The Film: For You Eyes Only (1981)
The Principals: Director: John Glen, Roger Moore, Carole Bouquet, Julian Glover, Chaim Topol, Lynn-Holly Johnson, Michael Gothard, John Wyman, Cassandra Harris, Desmond Llewellyn, Lois Maxwell, Stefan Kalipha.
The Premise: When a British ship is mined and sinks with a top secret weapons system called ATAC, Bond is dispatched to retrieve it before the Russians get hold of it. The trail takes him to Spain, Greece, Italy and Albania during the course of the film. Along the way he meets up with Melina Havelock (Bouquet), who is on a vendetta after her parents were murdered by a Cuban hitman (Kalipha), with ties to the film’s main villain, Greek businessman Aris Kristatos (Glover). It soon becomes a race between Bond and Kristatos to retrieve the ATAC system, both underwater and high in the mountains.

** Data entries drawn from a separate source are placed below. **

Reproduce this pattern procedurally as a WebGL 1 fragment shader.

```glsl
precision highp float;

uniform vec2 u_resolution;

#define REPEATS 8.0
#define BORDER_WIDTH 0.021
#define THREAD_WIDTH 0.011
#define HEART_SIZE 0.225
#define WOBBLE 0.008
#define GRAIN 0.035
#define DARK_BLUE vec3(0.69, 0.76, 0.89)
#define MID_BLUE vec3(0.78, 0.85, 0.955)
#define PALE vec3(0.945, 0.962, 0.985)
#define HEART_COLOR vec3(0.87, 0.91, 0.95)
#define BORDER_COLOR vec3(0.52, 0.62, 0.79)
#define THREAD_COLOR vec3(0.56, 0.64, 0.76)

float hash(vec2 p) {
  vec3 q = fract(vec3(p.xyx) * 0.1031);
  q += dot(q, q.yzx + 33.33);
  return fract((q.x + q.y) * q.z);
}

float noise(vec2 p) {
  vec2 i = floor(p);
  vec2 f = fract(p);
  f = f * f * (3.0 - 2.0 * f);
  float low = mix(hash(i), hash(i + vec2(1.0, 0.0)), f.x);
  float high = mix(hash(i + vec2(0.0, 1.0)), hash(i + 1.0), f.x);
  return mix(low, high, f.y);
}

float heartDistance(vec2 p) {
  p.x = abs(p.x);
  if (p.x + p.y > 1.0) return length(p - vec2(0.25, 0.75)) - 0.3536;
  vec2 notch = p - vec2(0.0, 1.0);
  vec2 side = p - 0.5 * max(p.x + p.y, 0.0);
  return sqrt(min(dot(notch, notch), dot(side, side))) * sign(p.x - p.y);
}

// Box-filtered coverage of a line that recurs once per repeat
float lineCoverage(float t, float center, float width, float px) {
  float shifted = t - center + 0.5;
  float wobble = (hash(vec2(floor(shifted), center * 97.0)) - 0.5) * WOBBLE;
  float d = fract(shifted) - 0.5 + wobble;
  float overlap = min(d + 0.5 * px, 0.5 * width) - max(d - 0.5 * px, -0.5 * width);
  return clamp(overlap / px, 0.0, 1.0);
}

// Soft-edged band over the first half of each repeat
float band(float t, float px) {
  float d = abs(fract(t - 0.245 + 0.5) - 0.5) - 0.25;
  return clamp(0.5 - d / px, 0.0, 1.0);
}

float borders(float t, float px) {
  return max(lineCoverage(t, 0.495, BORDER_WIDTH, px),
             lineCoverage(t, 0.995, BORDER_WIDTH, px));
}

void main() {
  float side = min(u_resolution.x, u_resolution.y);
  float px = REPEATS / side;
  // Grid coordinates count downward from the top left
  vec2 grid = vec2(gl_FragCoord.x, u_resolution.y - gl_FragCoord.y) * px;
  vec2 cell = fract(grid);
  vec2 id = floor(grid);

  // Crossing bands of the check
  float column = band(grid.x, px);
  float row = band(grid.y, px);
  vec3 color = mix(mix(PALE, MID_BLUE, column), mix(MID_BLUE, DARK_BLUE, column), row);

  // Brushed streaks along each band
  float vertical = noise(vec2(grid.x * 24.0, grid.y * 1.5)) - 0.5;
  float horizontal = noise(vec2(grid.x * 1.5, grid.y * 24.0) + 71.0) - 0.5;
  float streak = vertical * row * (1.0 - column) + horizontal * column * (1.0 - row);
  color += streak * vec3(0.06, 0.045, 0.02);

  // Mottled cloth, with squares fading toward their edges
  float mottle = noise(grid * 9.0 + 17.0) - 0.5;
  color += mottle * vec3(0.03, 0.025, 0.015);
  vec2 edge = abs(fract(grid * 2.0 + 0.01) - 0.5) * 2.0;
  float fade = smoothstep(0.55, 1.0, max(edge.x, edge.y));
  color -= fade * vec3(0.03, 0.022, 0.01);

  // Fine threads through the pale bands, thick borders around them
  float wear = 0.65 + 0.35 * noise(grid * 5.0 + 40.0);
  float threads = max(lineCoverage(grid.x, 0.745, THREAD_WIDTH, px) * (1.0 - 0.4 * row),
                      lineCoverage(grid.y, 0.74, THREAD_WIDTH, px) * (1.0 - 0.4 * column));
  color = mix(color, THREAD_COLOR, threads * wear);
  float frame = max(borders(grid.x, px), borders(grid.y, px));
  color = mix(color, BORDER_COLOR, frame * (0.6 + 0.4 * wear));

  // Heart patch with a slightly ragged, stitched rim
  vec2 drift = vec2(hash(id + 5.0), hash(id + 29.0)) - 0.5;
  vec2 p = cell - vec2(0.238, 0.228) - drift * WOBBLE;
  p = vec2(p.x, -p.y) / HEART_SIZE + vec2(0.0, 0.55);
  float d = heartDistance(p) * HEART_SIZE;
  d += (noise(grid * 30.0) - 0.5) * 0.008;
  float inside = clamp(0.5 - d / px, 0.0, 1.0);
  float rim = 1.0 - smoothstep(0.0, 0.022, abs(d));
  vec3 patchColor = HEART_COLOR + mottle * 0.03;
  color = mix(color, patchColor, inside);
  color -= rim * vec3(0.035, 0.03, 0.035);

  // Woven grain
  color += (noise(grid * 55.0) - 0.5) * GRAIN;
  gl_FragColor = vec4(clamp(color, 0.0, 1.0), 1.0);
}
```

Is It Good: It’s a solid entry in the Bond franchise, although none of the players aside from Moore really stand out. Carole Bouquet was a beautiful but cold fish of a Bond girl, and Julian Glover is one of the more lackluster villains. In fact, he’s outshone by his associates, Emile Leopold Locques (Gothard) and Eric Kriegler (Wyman), the former being a creepy and deadly hitman, and the other a (presumably) ‘roided up henchman. Lynn-Holly Johnson was the flavor-of-the-minute skating star, and parlayed a turn in the drippy Ice Castles into the role of bratty future Olympic skating prospect Bibi Dahl. The two most memorable things about FYEO are the chart-dominating theme song by Sheena Easton and the fact that, after the sci-fi lunacy of Moonraker, this is a much more scaled-down and gadget-less return to Bond’s Cold War spy roots.
The film does feature some good stunt work and action which are the staples of the franchise. It’s great when you think there’s going to be a signature chase with Bond’s Lotus until some nosy henchman blows the car to hell and Bond and Melina are then forced to escape their pursuers in a friggin Citroen 2CV of all things. I also fondly remember a Dennis Miller comedy bit where he lampooned the fairly awesome ski chase sequence with Bond and Kliegler. It’s regrettable that during the bobsled portion of the ski chase, a stuntman was killed during the production. As a kid, the underwater sequence with that Kristatos hench in that giant walking submersible with the claw hand who was attacking Bond and Melina underwater always gave me the willies. And I liked that waterfront scene and foot chase by Bond after Locques in the car. Especially liked Bond’s ruthlessness in sending him over the edge after Locques had killed Bond’s associate earlier in the movie.
It was also interesting to hear on the director’s commentary track on the DVD that that entire sequence where Bond and Melina hide out from Kristatos underwater with the spare SCUBA tank wasn’t even done underwater. Rather, it was done on a dry soundstage using blends of slo-mo, lighting effects, wind and post-production bubbles. The effect wasn’t perfect, but believable. And I liked the final resolution between Bond and Blofeld, and the opening in the cemetery. Just a shout out to Bond’s wife and the events in On Her Majesty’s Secret Service some 12 years after the fact that Diamonds Are Forever couldn’t be bothered with. (“Mr. Bond, we can do a deal! I’ll buy you a delicatessen! In stainless steel!! Whiskey Tango Foxtrot was that shit about? Love it though.)
Is It Worth A Look: Definitely. It was Moore’s most real-world take on Bond. No frills, just good old-fashioned Cold War Bond goodness.
Random Anecdotes: The reason the underwater scenes were done as they were was reportedly that Carole Bouquet had some sort of medical condition which negated underwater filming. Also, Roger Moore stated that, due to his fear of heights, he may have had a couple extra vodka martinis to get through the experiences up high that he had to endure.
Cinematic Soulmates: The Man With The Golden Gun, The Spy Who Loved Me